Efforts are under way to change abortion law in Tennessee, but one member of the House suspects the key to accomplishing it will be in the hands of voters.
Tennessee Representative James Van Huss of Jonesborough is taking the lead with a "heartbeat bill" that would ban abortions when a heartbeat can be detected – and that's at about the sixth week of pregnancy. As introduced, HB0108 "requires fetal heartbeat testing prior to an abortion and prohibits abortions from the point a fetal heartbeat is detected except in certain medical emergencies."
The Republican lawmaker says according to the latest statistics, that could save the lives of about 5,500 babies a year.
"I do believe life begins at conception, but the heartbeat is really the earliest detectable time of a heartbeat because of technology," he explains. "We can't really detect conception."
Van Huss has had to make some changes in the bill because of opposition in the House Health Committee – opposition he attributes to a leadership vacuum.
"The reason, my opinion, why I do not have the votes in the committee is the lack of leadership here in Tennessee – [we] need leadership with a step-by-step plan to abolish completely abortion in Tennessee," he tells OneNewsNow. "I'm hopeful [with] the gubernatorial race this year that we can get some real leadership in Tennessee."
Some opponents argue the bill would be unconstitutional, but Van Huss contends it's the courts that render constitutional opinions, not the legislature.

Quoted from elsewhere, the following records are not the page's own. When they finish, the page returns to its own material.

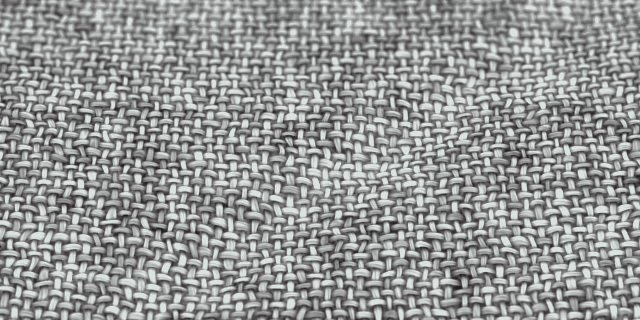
This texture is drawn by a Shadertoy shader. Its source:

```glsl
const float PI = 3.14159265;
const vec3 SHADOW = vec3(0.14, 0.115, 0.12);
const vec3 PALE = vec3(0.86, 0.89, 0.88);
const int LENS_SAMPLES = 20;

float hash(vec2 p) {
    return fract(sin(dot(p, vec2(127.1, 311.7))) * 43758.5453);
}

float noise(vec2 p) {
    vec2 i = floor(p), f = fract(p);
    f = f * f * (3.0 - 2.0 * f);
    return mix(mix(hash(i), hash(i + vec2(1, 0)), f.x),
               mix(hash(i + vec2(0, 1)), hash(i + vec2(1, 1)), f.x), f.y);
}

// Soft diagonal crease, 1 on its crest
float crease(vec2 q) {
    float d = dot(q - vec2(1.16, 0.49), vec2(-0.535, 0.845));
    return exp(-d * d / 0.012) * smoothstep(0.1, 0.8, q.x);
}

// Canvas position to thread counts, with receding rows and uneven yarn
vec2 clothCoords(vec2 q) {
    vec2 p = vec2((q.x - 1.0) * (25.5 + 4.0 * q.y),
                  q.y * (31.0 + 7.0 * q.y));
    float sag = q.x - 1.0;
    p.y += 1.2 * crease(q) - 1.4 * sag * sag;
    vec2 wobble = vec2(noise(p * 0.6), noise(p * 0.6 + 41.0)) - 0.5;
    return p + vec2(0.6, 0.45) * wobble + 100.0;
}

// Melange tone: slow drift along the yarn plus fine twisted fibres
float yarnTone(float strand, float along, float across, float seed) {
    float drift = noise(vec2(strand * 7.3 + seed, along * 0.6));
    float fibre = noise(vec2(across * 12.0 + along * 1.5 + seed, along * 0.9 + strand * 5.0));
    return 0.32 + 0.46 * drift + 0.44 * fibre;
}

// Round cross-section: height in x, coverage in y
vec2 yarnProfile(float across, float halfWidth) {
    float t = across / halfWidth;
    return vec2(sqrt(max(1.0 - t * t, 0.0)), 1.0 - smoothstep(0.8, 1.2, abs(t)));
}

// Brightness of a yarn at its height in the weave
float yarnLight(float height, float tone) {
    return tone * smoothstep(-1.4, 0.7, height);
}

// Plain weave: the upper yarn alternates at each crossing
float weave(vec2 p) {
    vec2 id = floor(p), f = fract(p) - 0.5;
    float side = 1.0 - 2.0 * mod(id.x + id.y, 2.0);
    float warpWidth = 0.17 + 0.16 * noise(vec2(id.x * 3.7, p.y * 0.8));
    float weftWidth = 0.21 + 0.17 * noise(vec2(p.x * 0.8, id.y * 3.7 + 60.0));

    // Weft floats bow upward over the warp
    float bow = f.y + 0.10 * side * cos(PI * f.x);
    vec2 warp = yarnProfile(f.x, warpWidth);
    vec2 weft = yarnProfile(bow, weftWidth);

    float warpHeight = side * cos(PI * f.y) + 0.6 * (warp.x - 1.0);
    float weftHeight = -side * cos(PI * f.x) + 0.6 * (weft.x - 1.0) + 0.15;
    float warpTone = yarnTone(id.x, p.y, f.x, 3.0) + 0.12;
    float weftTone = yarnTone(id.y, p.x, bow, 80.0) + 0.45 * bow + 0.06;

    // Loose fibres dimly fill the gaps
    float gap = 0.06 + 0.44 * noise(p * vec2(5.0, 3.0));
    float warpShade = mix(gap, yarnLight(warpHeight, warpTone), warp.y);
    float weftShade = mix(gap, yarnLight(weftHeight, weftTone), weft.y);
    float warpTop = warpHeight - 3.0 * (1.0 - warp.y);
    float weftTop = weftHeight - 3.0 * (1.0 - weft.y);
    return mix(weftShade, warpShade, smoothstep(-0.12, 0.12, warpTop - weftTop));
}

// Lens blur, strongest at the far edge
float blurRadius(float y) {
    return 0.0024 + 0.006 * smoothstep(0.6, 1.05, y) + 0.001 * smoothstep(0.2, 0.0, y);
}

float blurredWeave(vec2 q, float radius) {
    float sum = 0.0;
    for (int i = 0; i < LENS_SAMPLES; i++) {
        float k = float(i) + 0.5;
        float angle = k * 2.39996;
        vec2 offset = radius * sqrt(k / float(LENS_SAMPLES)) * vec2(cos(angle), sin(angle));
        sum += weave(clothCoords(q + offset));
    }
    return sum / float(LENS_SAMPLES);
}

void mainImage(out vec4 fragColor, in vec2 fragCoord) {
    vec2 q = fragCoord / iResolution.y;
    float shade = blurredWeave(q, blurRadius(q.y));

    // Contrast, cloudy dye patches and light on the crease
    shade = 0.52 + (shade - 0.50) * 1.1;
    shade += 0.16 * (noise(q * vec2(9.0, 14.0)) - 0.5);
    shade += 0.18 * (noise(q * vec2(20.0, 28.0) + 17.0) - 0.5);
    shade += 0.05 * crease(q);

    fragColor = vec4(mix(SHADOW, PALE, clamp(shade, 0.0, 1.0)), 1.0);
}
```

The legislator filed a similar bill last year but it failed after the state attorney general said it would likely be challenged in federal courts.